Yahoo’s AlltheWeb Better than Google?

PC World decided to find the best search engine for various different types of searches.

In all, they tested 55 different services, across six categories, using ten keywords over a 3 week period.

While Google was overall the best solution, Yahoo-owned AlltheWeb kicked its butt when it came to straight text searching!

Here are the results from the 6 categories.

Via WPN.

Google Sells AdWords First, Asks Hacking Questions Later

Google finds itself under fire again for helping to spread viruses and malware through AdWords.

Researchers at security software maker Exploit Prevention Labs have uncovered evidence that malware distributors are using Google AdWords to infect computers.

Exploit’s CTO, Roger Thompson said his team discovered many AdWords ads posing as legitimate ads, but then redirecting to more sinister content.
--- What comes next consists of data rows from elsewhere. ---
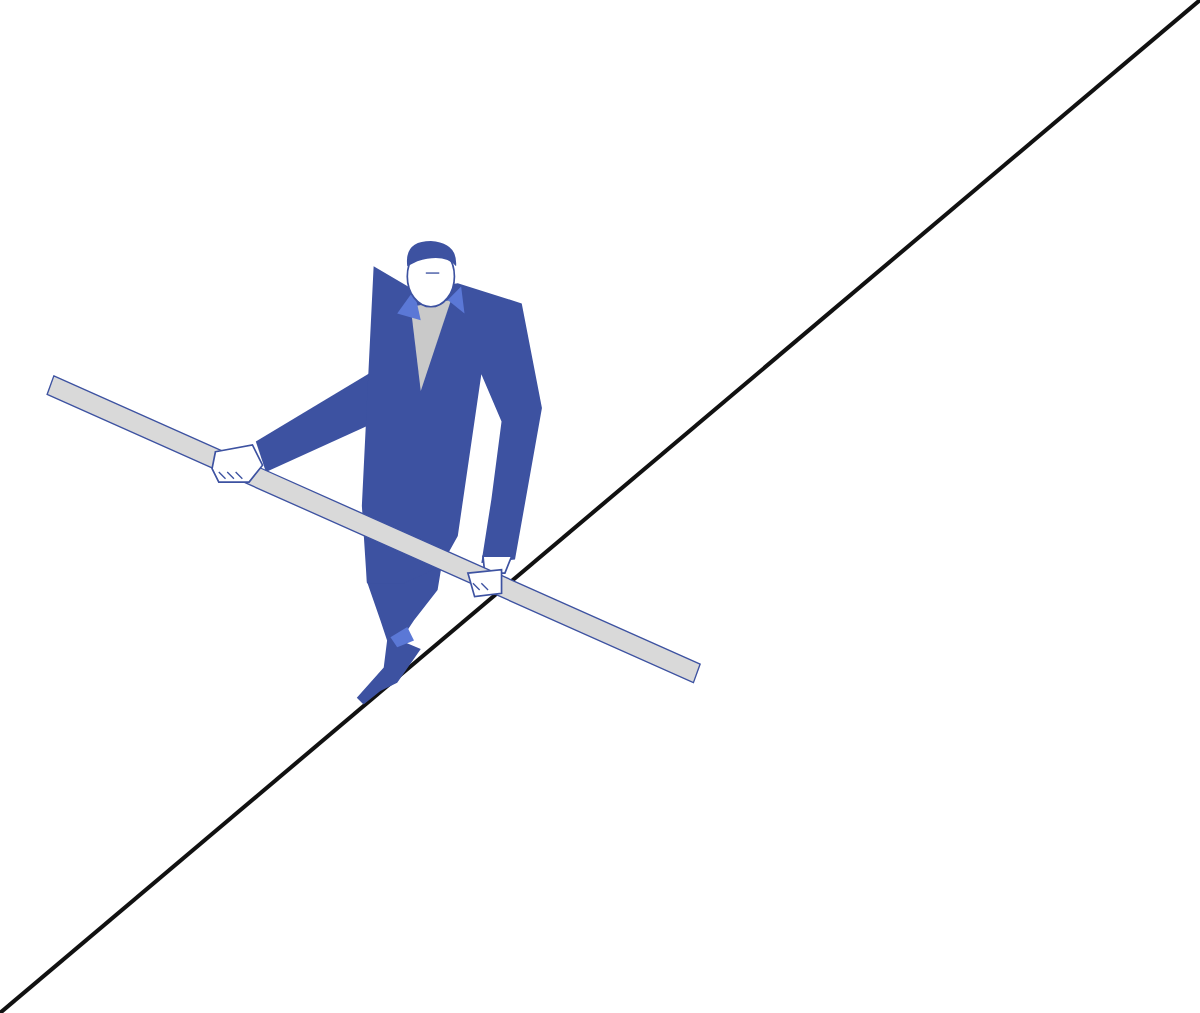
<!DOCTYPE html>
<html lang="en">
<head>
<meta charset="utf-8">
<title>Tightrope Walker</title>
<link rel="stylesheet" href="https://fonts.googleapis.com/css2?family=Inter&display=swap">
<style>
  :root {
    --paper: #ffffff;
    --rope: #111111;
    --suit: #3d52a1;
    --suit-light: #5b78d6;
    --shirt: #c9c9c9;
    --pole: #d9d9d9;
    --skin: #ffffff;
  }
  html, body {
    margin: 0;
    padding: 0;
    width: 1200px;
    height: 1013px;
    overflow: hidden;
    background: var(--paper);
    font-family: "Inter", sans-serif;
  }
  .scene { display: block; width: 1200px; height: 1013px; }
  .rope { stroke: var(--rope); stroke-width: 2.4; fill: none; }
  .suit { fill: var(--suit); }
  .suit-light { fill: var(--suit-light); }
  .shirt { fill: var(--shirt); }
  .skin { fill: var(--skin); stroke: var(--suit); stroke-width: 1; }
  .pole { fill: var(--pole); stroke: var(--suit); stroke-width: 0.8; }
  .detail { fill: none; stroke: var(--suit); stroke-width: 0.8; }
</style>
</head>
<body>
<svg class="scene" viewBox="0 0 713 601" preserveAspectRatio="none" role="img" aria-label="A man in a blue suit balancing on a tightrope with a long pole">
  <line class="rope" x1="0" y1="601" x2="713" y2="0"/>

  <g class="walker">
    <!-- trousers and shoes -->
    <path class="suit" d="M218,328 L264,326 L260,350 L246,368 L238,380 L250,385 L236,405 L226,410 L216,418 L212,414 L228,396 L230,380 L226,368 L218,345 Z"/>
    <path class="suit-light" d="M232,378 L242,372 L246,380 L236,384 Z"/>

    <!-- left arm reaching to the pole -->
    <path class="suit" d="M222,220 L152,262 L158,280 L224,250 Z"/>

    <!-- jacket -->
    <path class="suit" d="M222,158 L246,172 L272,168 L310,180 L322,242 L306,332 L286,334 L292,296 L298,250 L286,222 L272,318 L262,336 L240,346 L218,346 L215,300 Z"/>

    <!-- shirt and collar -->
    <path class="shirt" d="M244,182 L268,178 L262,196 L250,232 Z"/>
    <path class="suit-light" d="M236,186 L246,172 L250,190 Z"/>
    <path class="suit-light" d="M266,178 L274,170 L276,186 Z"/>

    <!-- head -->
    <ellipse class="skin" cx="256" cy="164" rx="14" ry="18"/>
    <path class="suit" d="M242,158 Q240,143 256,143 Q272,144 271,158 Q264,150 248,155 Z"/>
    <path class="detail" d="M253,162 L261,162"/>

    <!-- right sleeve cuff -->
    <path class="skin" d="M287,330 L304,330 L300,340 L288,340 Z"/>
  </g>

  <polygon class="pole" points="32,223 416,394 412,405 28,234"/>

  <g class="hands">
    <path class="skin" d="M128,268 L150,264 L156,276 L148,286 L130,286 L126,278 Z"/>
    <path class="detail" d="M130,280 L134,284 M135,280 L139,284 M140,280 L144,284"/>
    <path class="skin" d="M278,340 L298,338 L298,352 L282,354 Z"/>
    <path class="detail" d="M281,346 L285,350 M286,346 L290,350"/>
  </g>
</svg>
</body>
</html>
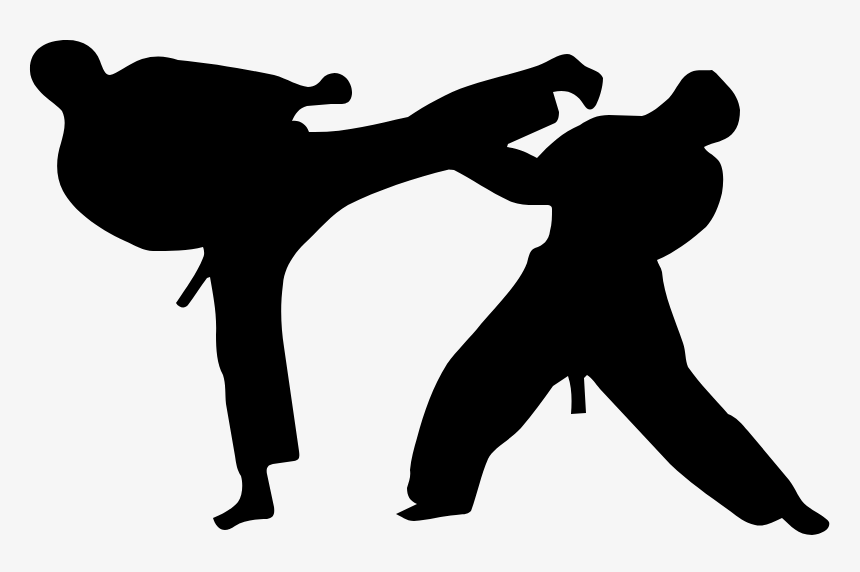
<!DOCTYPE html>
<html lang="en">
<head>
<meta charset="utf-8">
<title>Karate sparring silhouette</title>
<style>
:root { --paper: #f6f6f6; --ink: #000; }
html, body { margin: 0; overflow: hidden; background: var(--paper); }
.sparring { display: block; width: 860px; height: 572px; background: var(--paper); }
.fighter { fill: var(--ink); }
</style>
</head>
<body>
<svg class="sparring" viewBox="0 0 860 572" role="img" aria-label="Silhouettes of two karate fighters, one landing a high kick while the other blocks">
  <path class="fighter" id="kicker" d="M30 71 C29 50 45 40 67 40 C84 40 95 48 100 61 C103 69 105 75 110 75 C117 74 128 64 142 59 C155 55 166 56 178 60 C210 63 245 69 274 75 C288 79 298 86 308 87 C315 87 319 83 322 79 C328 72 338 71 345 77 C352 83 354 94 350 100 C347 105 340 104 331 104 L307 106 C299 108 295 114 292 121 C300 120 306 124 309 132 C345 133 375 124 408 117 C426 105 447 93 468 86 C494 77 528 71 546 62 C554 58 560 54 567 54 C574 54 578 61 585 66 C593 70 601 72 603 78 C603 88 599 99 596 105 C592 111 588 111 584 105 C577 93 567 89 553 92 L559 112 C559 117 558 121 555 123 L508 144 L480 162 L449 169.500 C414 178 378 190 348 205 C332 214 318 231 304 244 C293 255 284 269 283 284 C280 307 281 327 284 347 L299 451 C300 458 299 460 294 461 L273 464 C267 465 266 469 267 474 L274 507 C275 515 273 518 267 519 C253 519 243 521 235 526 C228 531 222 531 218 527 C215 524 214 521 213 518 C223 514 232 509 238 502 C243 495 243 483 241 476 C237 470 236 463 235 456 L226 404 C225 394 226 384 223 375 C217 364 216 350 216 335 C217 313 213 295 210 277 L207 278 C200 287 194 297 188 305 C185 309 179 308 176 303 C186 288 197 273 203 258 C205 254 204 250 203 247 C190 251 168 251 153 251 C144 251 134 245 125 241 C97 228 73 210 63 191 C55 176 56 158 61 143 C64 132 67 121 62 111 C55 102 31 91 30 71 Z"/>
  <path class="fighter" id="blocker" d="M449 169.500 L480 150 L508 144 L507 147 C520 149 528 153 537 158 C549 145 563 132 580 125 C589 119 597 115 609 115 L642 116 C651 114 661 105 669 98 C677 89 681 76 691 72 C698 69 706 71 712 70 C718 74 722 80 727 85 C735 93 739 101 740 110 C740 125 735 134 725 139 C717 143 711 143 704 147 C706 152 713 154 718 160 C724 167 724 181 722 193 C719 206 714 218 706 227 C690 241 674 253 657 260 C658 264 661 267 662 272 C664 296 675 319 683 343 C686 352 685 360 688 367 C700 384 715 399 728 414 C736 417 742 424 748 431 L789 480 C796 489 799 500 807 506 C815 512 826 517 829 522 C831 529 823 534 812 535 C798 535 791 526 782 518 C772 523 764 527 755 525 C745 523 738 517 730 511 C709 496 689 482 670 464 L600 389 C596 384 592 378 587 375 L584 378 L586 413 L571 414 C572 401 572 388 568 376 C563 379 558 383 553 386 C543 400 532 415 521 428 C510 440 493 448 488 459 C481 475 477 495 471 511 C467 515 462 514 456 515 C442 516 429 520 414 521 C406 521 401 516 396 514 L417 504 C410 501 407 496 407 488 C409 481 411 477 410 470 C411 459 414 448 417 438 C424 412 433 386 447 364 C457 350 470 338 481 324 C496 306 519 284 527 263 C529 255 530 250 535 248 C543 246 549 240 550 231 C552 224 552 216 552 209 C552 206 550 205 547 205 C535 205 522 206 512 202 C491 193 472 179 454 170 Z"/>
</svg>
</body>
</html>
He blames Google’s model of taking money first and asking questions later.

“Google says they are doing the best that they can, but their business model is to take as much money as they can for advertisements. No matter how much due diligence they do, it’s a difficult position to be in, but clearly they are not doing enough,” Thompson said.

“If they don’t do a better job of vetting their customers, we will see this sort of thing happening again and again.”

As Social Networking Rises, TV Watching Decreases

A new study from Marketing Evolution (commissioned by MySpace, Isobar & Carat) suggests social networking users between 14 and 40 years old are increasing their internet, email and instant messaging usage, while decreasing the amount of time they spend watching TV and playing video games.

Ok, which genius thought it would be a good idea to measure the habits of teenagers, and those approaching their mid-life crisis, in the same data set? How many 40 year olds do you know that play video games? (go ahead “out” them in the comments section). ;-)

AOL’s New Design Screams "Don’t Innovate, Imitate!"

If imitation is the sincerest form of flattery, then it seems the search engines just can get enough of each other.

AOL is the latest to earn the “copy cat” moniker, with the rollout of a new home page design that looks just like Yahoo’s.

Let’s see where else have we seen one search engine copy another?

Microsoft Sees Revenue Increase from Online Advertising Efforts

MSFT has issued its Q1 numbers and is expressing their satisfaction with the growth of their online advertising revenue.

Advertising revenue growth was 23 percent year over year, however, and Chief Financial Officer Chris Liddell said the company is actually ahead of last year’s monetization goals for adCenter. “We are now monetizing more effectively in the U.S. on our own adCenter platform than we had under third-party Overture at this time last year,” said Liddell said during the company’s earniing’s call.

Despite Windows Live Search hardly making a dent on Google or Yahoo’s market share, it seems the company is able to capitalize on traffic from other Microsoft properties.

Blogging Growth Stalling or Taking a Breather?

Business Week has pushed Technorati’s David Sifry to share more information about the state of the blogosphere and discovered that the future’s not quite as bright as we all thought.

Looking at the number of active blogs – those updated in the past 3 months – it’s clear that the blogosphere is, at best, taking a breather, or, at worst, peaking.

As you can see, there are just over 15 million “active” blogs, and it appears the growth is slowing down.

It’s far too early to make the statement that blogging has plateaued or peaked. For one thing, looking at the chart, you can still see growth. Sure, compared to previous months, it’s not as dramatic, but show many an industry that is able to keep up dramatic growth forever (ok, besides Google).

Linkbait, Google Ads, Mobile Search and Best of All, Suing Spammers!

Marketing through social bookmarking sites from ClickZ. At first glance, sounds like a simple guide to Diggbaiting, but it’s targeted at del.icio.us, StumbleUpon, Furl, etc. Want advanced linkbaiting? Keep an eye out for upcoming posts in Jennifer Laycock’s ten part guide to linkbaiting and viral marketing (parts one and two are live so far).

Google’s playing with ads (again this week): gibberish ads spotted by theGoogleCache, extremely targeted, personalized ads spotted by WMW (via SE Roundtable)

iCrossing studies mobile search, Search Engine Journal has some of the conclusions. Local mobile searching rules.

Project Honey Pot sues spammers—for a billion (via TW). From the post: